Singer also added that the hospital has not heard from the New York facility the family said is willing to take Jahi in.
The founder of New Beginnings Community Center in Medford, Allyson Scerri describes her East Coast center as a "state-of the-art" outpatient facility that helps to rehabilitate people with TBI, neurological disorders, Alzheimer's and dementia.
In an interview with sister station NBC New York, Scerri said on Tuesday that "New Beginnings is all about life and that's what we believe in. We believe in hope and never giving up."
In a Dec. 29 letter to Dolan, Scerri wrote that she was "aware of Jahi McMath's dire situation and we are willing to open our outpatient facility" to her in a new facility called The Brendan House, which is "near completion." She wrote that she would provide Jahi with nursing staff, licensed respiratory therapists and a pediatrician. Her letter does not address cost, or who would pay for the services. On a New Beginnings Facebook post, the organization notes that "this child has been defined as a deceased person yet she has all the functional attributes of a living person despite her brain injury."
Scerri's website biography states she owned a beauty salon and then became a "leader in the health field began years ago when she started a support group for women with infertility problems." The site said she opened the center when her father suffered a TBI in a motorcycle accident. Steve Scerri is listed as the vice president of the company; his past business experience includes founding a cemetery center and three self-storage facilities.
Nowhere on the site does the center state it addresses people who have been declared "brain dead," which is the same thing as legal death in California and other states.
Dolan said in court filings (PDF) on Monday that the family hopes to move Jahi to the center and that they plan to send her there by air ambulance on a private jet from Oakland to Long Island for $27,950. (PDF) The family has been fundraising to achieve that financial goal. Dolan's filings also sought to compel Children's Hospital to insert a tracheostomy tube and gastric feeding tube into Jahi — surgeries the hospital opposes because doctors do not perform operations on people who are legally dead.
Jahi's story has been making international headlines for the last three weeks, ever since she suffered complications from a tonsillectomy to cure her sleep apnea on Dec. 9. She started coughing up blood about 30 minutes after the surgery, her family said, and suffered a heart attack.
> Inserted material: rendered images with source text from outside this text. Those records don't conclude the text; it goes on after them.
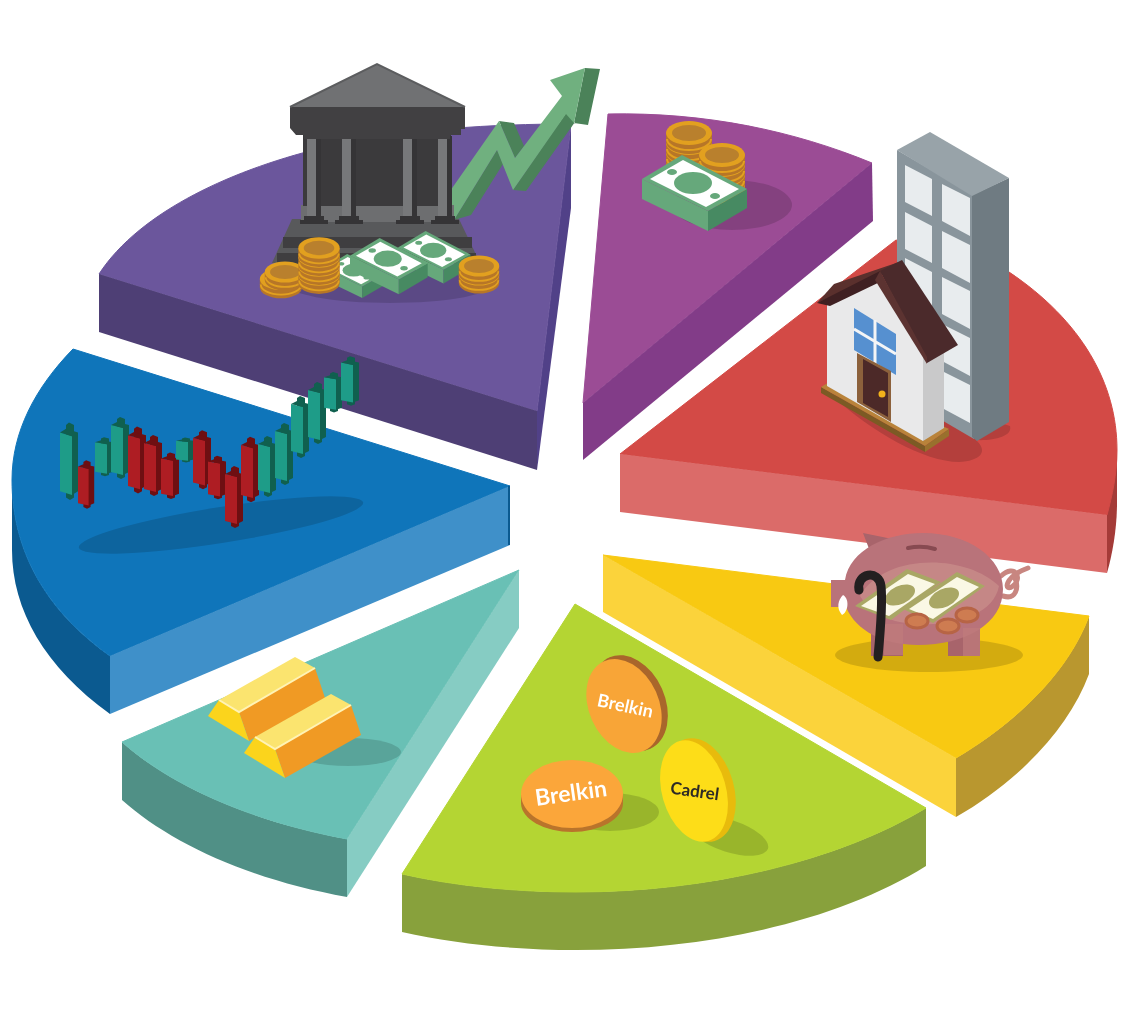
<!DOCTYPE html>
<html lang="en">
<head>
<meta charset="utf-8">
<title>Investment portfolio pie</title>
<style>
:root{--indigo:#6b569c;--indigo-side:#4e3f75;--indigo-edge:#514188;--purple:#9b4c95;--purple-side:#823c88;--red:#d34a46;--red-side:#db6b69;--red-edge:#a43b38;--yellow:#f8c912;--yellow-side:#fbd33b;--yellow-edge:#b9972f;--lime:#b4d533;--lime-side:#88a13c;--teal:#69c0b5;--teal-side:#86ccc3;--teal-edge:#509086;--blue:#0f75ba;--blue-side:#3f90c9;--blue-edge:#0b5a90;--gold:#e2a01f;--gold-dark:#b77627;--note:#66a87b;--bull:#1e9c88;--bull-dark:#10604f;--bear:#ae1d23;--bear-dark:#6e0f12;--ink:#2d2a26}
html,body{margin:0;background:#fff;overflow:hidden}
svg{display:block;width:1129px;height:1018px}
.shadow{fill:#000;opacity:.15}
.coin-name{font-family:Lato,"Open Sans",sans-serif;font-weight:700;text-anchor:middle;fill:#fff}
.coin-name.dark{fill:var(--ink)}
</style>
</head>
<body>
<svg viewBox="0 0 1129 1018" role="img" aria-label="Eight-slice pie chart of investment types">
<defs>
<g id="bull"><path fill="var(--bull-dark)" d="M6-4l3-2 5 2v58l-4 2-4-2z"/><path fill="var(--bull)" d="M0 2l12 3v47L0 49z"/><path fill="var(--bull-dark)" d="M12 5l6-3v47l-6 3zM0 2l6-3 12 3-6 3z"/></g>
<g id="bear"><path fill="var(--bear-dark)" d="M6-4l3-2 5 2v58l-4 2-4-2z"/><path fill="var(--bear)" d="M0 2l12 3v47L0 49z"/><path fill="var(--bear-dark)" d="M12 5l6-3v47l-6 3zM0 2l6-3 12 3-6 3z"/></g>
<g id="coin"><path fill="var(--gold-dark)" d="M-23 0v9a23 12 0 0 0 46 0V0z"/><path fill="none" stroke="var(--gold)" stroke-width="2" d="M-22 6a22 11 0 0 0 44 0"/><ellipse rx="23" ry="12" fill="var(--gold)"/><ellipse rx="17" ry="8" fill="#b9802d"/></g>
<g id="coin-stack"><use href="#coin" y="30"/><use href="#coin" y="20"/><use href="#coin" y="10"/><use href="#coin"/></g>
<g id="banknotes"><path fill="var(--note)" d="M0 24l66 32v20L0 44z"/><path fill="#478a62" d="M66 56l39-22v19L66 76z"/><path fill="var(--note)" d="M0 24L40 0l65 34-39 22z"/><path fill="#fff" d="M8 24L41 5l56 29-33 18z"/><ellipse cx="51" cy="28" rx="19" ry="11" fill="var(--note)"/><ellipse cx="30" cy="17" rx="5" ry="3" fill="var(--note)"/><ellipse cx="73" cy="41" rx="5" ry="3" fill="var(--note)"/></g>
<g id="gold-bar"><path fill="#f09a24" d="M31 50L107 6l10 30-76 43z"/><path fill="#fbd41c" d="M0 54l11-16 20 12 10 29z"/><path fill="#fbe46f" d="M11 38L87-5l20 11-76 44z"/><path fill="none" stroke="#fff3b5" stroke-width="2" d="M11 38l20 12 76-44"/></g>
<g id="column"><path fill="#77787a" d="M0 0h9v82H0z"/><path fill="#353436" d="M9 0h5v82H9zM-3 80h20v4h4v4h-28v-4h4z"/></g>
<g id="window-pair"><path fill="#e8ecee" d="M0 0l27 14v37L0 37zM37 19l28 14v38L37 56z"/></g>
</defs>

<g id="slice-indigo">
<path fill="var(--indigo-edge)" d="M571 124v84l-34 262v-59z"/>
<path fill="var(--indigo)" stroke="var(--indigo)" d="M99 274C140 211 235 168 330 146c80-17 160-22 241-22l-34 287z"/>
<path fill="var(--indigo-side)" d="M99 274l438 137v59L99 332z"/>
</g>
<g id="slice-purple">
<path fill="var(--purple)" stroke="var(--purple)" d="M608 114c98-2 186 17 264 49L583 403z"/>
<path fill="var(--purple-side)" d="M872 163l1 58-290 239v-57z"/>
</g>
<g id="slice-red">
<path fill="var(--red-edge)" d="M1117 450v53c0 24-4 49-10 70v-60z"/>
<path fill="var(--red)" stroke="var(--red)" d="M620 454l276-214 113 32c73 49 108 112 108 178 0 25-5 46-10 65z"/>
<path fill="var(--red-side)" d="M620 454l487 61v58l-487-61z"/>
</g>
<g id="slice-blue">
<path fill="var(--blue-edge)" d="M12 480c0 70 33 130 98 176v58C45 667 12 610 12 550z"/>
<path fill="var(--blue)" stroke="var(--blue)" d="M73 349l437 137-400 170C45 610 12 550 12 480c0-48 23-92 61-131z"/>
<path fill="var(--blue-side)" d="M510 486v59L110 714v-58z"/>
<path fill="var(--blue-edge)" d="M508 486h2v59h-2z"/>
</g>
<g id="slice-yellow">
<path fill="var(--yellow-edge)" d="M956 758c64-38 113-88 133-142v58c-20 54-69 106-133 143z"/>
<path fill="var(--yellow)" stroke="var(--yellow)" d="M603 555l486 61c-20 54-69 104-133 142z"/>
<path fill="var(--yellow-side)" d="M603 555l353 203v59L603 612z"/>
</g>
<g id="slice-teal">
<path fill="var(--teal-edge)" d="M122 742c48 43 128 79 225 97v58c-97-17-177-54-225-97z"/>
<path fill="var(--teal)" stroke="var(--teal)" d="M519 570L347 839c-97-18-177-54-225-97z"/>
<path fill="var(--teal-side)" d="M519 570v58L347 897v-58z"/>
</g>
<g id="slice-lime">
<path fill="var(--lime-side)" d="M402 874c53 12 113 18 174 18 134 0 264-32 350-84v58c-86 54-216 84-350 84-61 0-121-6-174-18z"/>
<path fill="var(--lime)" stroke="var(--lime)" d="M575 604l351 204c-86 52-216 84-350 84-61 0-121-6-174-18z"/>
</g>

<g id="bank-and-growth">
<ellipse class="shadow" cx="390" cy="283" rx="105" ry="20"/>
<g id="growth-arrow">
<path fill="#4b8259" d="M499 121l15 2 10 23-9 12zM513 190l13 1 49-69-9-9zM585 68l15 1-12 56-14-2zM454 220l17-5 32-51-6-14z"/>
<path fill="#70b07f" d="M448 194l51-73 16 37 47-62-12-16 35-12-11 55-8-9-53 76-16-40-43 70z"/>
</g>
<g id="bank">
<path fill="#58595b" d="M292 219h167l21 44H272z"/>
<path fill="#3f3e40" d="M283 237h189v11H283zM277 253h199v11H277z"/>
<path fill="#6d6e70" d="M301 205h153v17H301z"/>
<path fill="#3b3a3c" d="M303 130h148v76H303z"/>
<use href="#column" x="307" y="136"/><use href="#column" x="342" y="136"/><use href="#column" x="403" y="136"/><use href="#column" x="438" y="136"/>
<path fill="#414042" d="M290 107h175v22h-4v6h-11v4H304v-4h-8l-6-7z"/>
<path fill="#707173" d="M377 64l88 43H290z"/>
<path fill="none" stroke="#5c5d5f" stroke-width="2" d="M290 107l87-43 88 43"/>
</g>
<use href="#banknotes" transform="translate(324 254) scale(.58)"/>
<use href="#banknotes" transform="translate(398 231) scale(.69)"/>
<use href="#banknotes" transform="translate(350 238) scale(.74)"/>
<use href="#coin" transform="translate(281 279) scale(.92)"/><use href="#coin" transform="translate(285 272) scale(.88)"/>
<use href="#coin-stack" transform="translate(319 248) scale(.9)"/>
<use href="#coin" transform="translate(479 275) scale(.88)"/><use href="#coin" transform="translate(479 266) scale(.88)"/>
</g>

<g id="cash">
<ellipse class="shadow" cx="732" cy="205" rx="60" ry="25"/>
<use href="#coin-stack" x="689" y="133"/>
<use href="#coin-stack" x="722" y="155"/>
<use href="#banknotes" transform="translate(642 155)"/>
</g>

<g id="real-estate">
<path class="shadow" d="M835 398l20-22 155 50c3 11-18 15-34 14 13 12 4 21-17 22-35 0-88-31-124-64z"/>
<g id="tower">
<path fill="#89959c" d="M897 150l77 45v244l-77-45z"/>
<path fill="#6f7b82" d="M972 195l37-17v244l-32 19-5-4z"/>
<path fill="#98a3a9" d="M930 132l79 46-37 18-75-46z"/>
<use href="#window-pair" x="905" y="165"/><use href="#window-pair" x="905" y="212"/><use href="#window-pair" x="905" y="258"/><use href="#window-pair" x="905" y="305"/><use href="#window-pair" x="905" y="352"/>
</g>
<g id="house">
<path fill="#7c5a24" d="M821 387l104 59v6l-104-59z"/>
<path fill="#b9833a" d="M821 387l15-9 113 51-24 17z"/>
<path fill="#99702d" d="M925 446l24-17v7l-24 16z"/>
<path fill="#e9e9ea" d="M827 302l53-29 43 74v94l-96-55z"/>
<path fill="#c9c9ca" d="M923 354l21-12v86l-21 13z"/>
<path fill="#5a302d" d="M817 303l17-19 68-23-22 14z"/>
<path fill="#3f2022" d="M817 303l63-32 4 9-54 26z"/>
<path fill="#4b2a2b" d="M880 271l22-11 56 85-31 18z"/>
<path fill="#5c3331" d="M880 271l47 86v7l-52-84z"/>
<path fill="#5690d0" d="M854 308l42 26v41l-42-25z"/>
<path fill="none" stroke="#f4f5f6" stroke-width="3" d="M875 320v43M854 329l42 25"/>
<path fill="#8c613c" d="M857 353l34 18v51l-34-20z"/>
<path fill="#4c2928" d="M863 359l25 14v44l-25-14z"/>
<circle cx="882" cy="394" r="3.5" fill="#f2b21b"/>
</g>
</g>

<g id="trading-candles">
<ellipse class="shadow" cx="221" cy="525" rx="144" ry="18" transform="rotate(-9 221 525)"/>
<use href="#bull" transform="translate(60 430) scale(1 1.25)"/>
<use href="#bear" transform="translate(78 465) scale(.9 .78)"/>
<use href="#bull" transform="translate(95 441) scale(1 .63)"/>
<use href="#bull" transform="translate(111 423)"/>
<use href="#bear" transform="translate(128 433) scale(1 1.08)"/>
<use href="#bear" transform="translate(144 441) scale(1 .98)"/>
<use href="#bear" transform="translate(161 457) scale(1 .75)"/>
<use href="#bull" transform="translate(176 440) scale(1 .4)"/>
<use href="#bear" transform="translate(193 436) scale(1 .95)"/>
<use href="#bear" transform="translate(208 460) scale(1 .7)"/>
<use href="#bear" transform="translate(225 472)"/>
<use href="#bear" transform="translate(241 443) scale(1 1.06)"/>
<use href="#bull" transform="translate(258 442) scale(1 .98)"/>
<use href="#bull" transform="translate(275 429)"/>
<use href="#bull" transform="translate(291 402)"/>
<use href="#bull" transform="translate(308 388)"/>
<use href="#bull" transform="translate(324 376) scale(1 .65)"/>
<use href="#bull" transform="translate(341 361) scale(1 .8)"/>
</g>

<g id="retirement-savings">
<ellipse class="shadow" cx="929" cy="655" rx="94" ry="17"/>
<g id="piggy-bank">
<path fill="none" stroke="#c88680" stroke-width="5" stroke-linecap="round" d="M1001 576c14-13 22 2 12 10-9 7-10-9 15-18M1003 596c13 4 16-8 12-18"/>
<path fill="#a8646b" d="M871 620h32v36h-32zM948 622h32v34h-32zM863 533l44 9-31 25z"/>
<path fill="#b9737a" d="M831 580h14c5-30 41-47 78-47 46 0 80 25 80 56 0 35-38 56-85 56-34 0-62-14-72-38h-15z"/>
<path fill="#c17c7c" d="M884 624h19v31h-19zM963 628h17v28h-17z" opacity=".7"/>
<path fill="#cf9890" opacity=".55" d="M860 596c24-43 105-43 139-10-5 28-44 40-79 38-29 0-50-11-60-28z"/>
<path fill="none" stroke="#874a51" stroke-width="4" stroke-linecap="round" d="M908 548q14-3 27 1"/>
<g id="saved-notes">
<path fill="#a9a765" d="M855 606l52-37 34 13-50 38zM903 609l54-37 28 14-52 37z"/>
<path fill="#faf8e5" d="M861 606l47-32 27 10-46 32zM909 609l48-32 22 10-46 32z"/>
<ellipse cx="900" cy="595" rx="16" ry="9" fill="#a9a765" transform="rotate(-25 900 595)"/>
<ellipse cx="944" cy="598" rx="16" ry="9" fill="#a9a765" transform="rotate(-25 944 598)"/>
</g>
<g fill="#ce7c51" stroke="#b76445" stroke-width="3"><ellipse cx="917" cy="621" rx="11" ry="7"/><ellipse cx="948" cy="626" rx="11" ry="7"/><ellipse cx="967" cy="615" rx="11" ry="7"/></g>
<path fill="#fff" d="M843 595c7 4 5 17-1 20-6-7-4-15 1-20z"/>
</g>
<path id="walking-cane" fill="none" stroke="#231f20" stroke-width="9" stroke-linecap="round" stroke-linejoin="round" d="M859 590c-3-17 20-21 22-4 2 18-1 49-3 71"/>
</g>

<g id="gold-bars">
<ellipse class="shadow" cx="348" cy="752" rx="53" ry="14"/>
<use href="#gold-bar" transform="translate(208 662)"/>
<use href="#gold-bar" transform="translate(244 699)"/>
</g>

<g id="digital-coins">
<ellipse class="shadow" cx="610" cy="812" rx="49" ry="19"/>
<ellipse class="shadow" cx="729" cy="836" rx="41" ry="16" transform="rotate(18 729 836)"/>
<g id="coin-standing">
<ellipse cx="630" cy="703" rx="35" ry="50" fill="#a9662b" transform="rotate(-24 630 703)"/>
<ellipse cx="624" cy="706" rx="35" ry="49" fill="#f8a537" transform="rotate(-24 624 706)"/>
<text class="coin-name" font-size="18" transform="translate(624 712) rotate(12)">Brelkin</text>
</g>
<g id="coin-lying">
<path fill="#b9742b" d="M521 795v8a51 29 0 0 0 102 0v-8z"/>
<ellipse cx="572" cy="794" rx="51" ry="34" fill="#fba63a"/>
<text class="coin-name" font-size="23" transform="translate(572 801) rotate(-8)">Brelkin</text>
</g>
<g id="coin-yellow">
<ellipse cx="700" cy="790" rx="34" ry="53" fill="#e8bb0c" transform="rotate(-16 700 790)"/>
<ellipse cx="694" cy="791" rx="32" ry="52" fill="#fddd18" transform="rotate(-16 694 791)"/>
<text class="coin-name dark" font-size="17" transform="translate(694 797) rotate(8)">Cadrel</text>
</g>
</g>
</svg>
</body>
</html>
She first was declared brain dead on Dec. 12. Two other doctors concurred, including a court-appointed, independent physician.
That doctor, Stanford School of Medicine's Chief of Pediatric Neurology Paul Graham Fisher, wrote of "electrocerebral silence," along with no eye movement, no vocalization, no gag reflex and no spinal reflex, among other findings, in redacted notes (PDF) obtained by NBC Bay Area.
"Overall, unfortunate circumstances in 13-year-old with known, irreversible brain injury and non complete absence of cerebral function and complete absence of brainstem function, child meets all criteria for brain death," Fisher wrote.
However, Dolan cited in court the observations of Dr. Paul Byrne of Ohio, a Catholic doctor who told NBC Bay Area in an exclusive Dec. 27 interview he does not believe that brain death is "true death."
With "proper nutrition and care" McMath can have meaningful recovery to the degree that she would not meet the "brain death" criteria, Byrne said in court filings.
Byrne continued that he observed Jahi on Monday, and saw her arms and legs "squirming." In his opinion, he wrote, "this signifies that she is not dead."
The California Department of Health is investigating Children's Hospital Oakland and Jahi's case.
The Associated Press contributed to this report.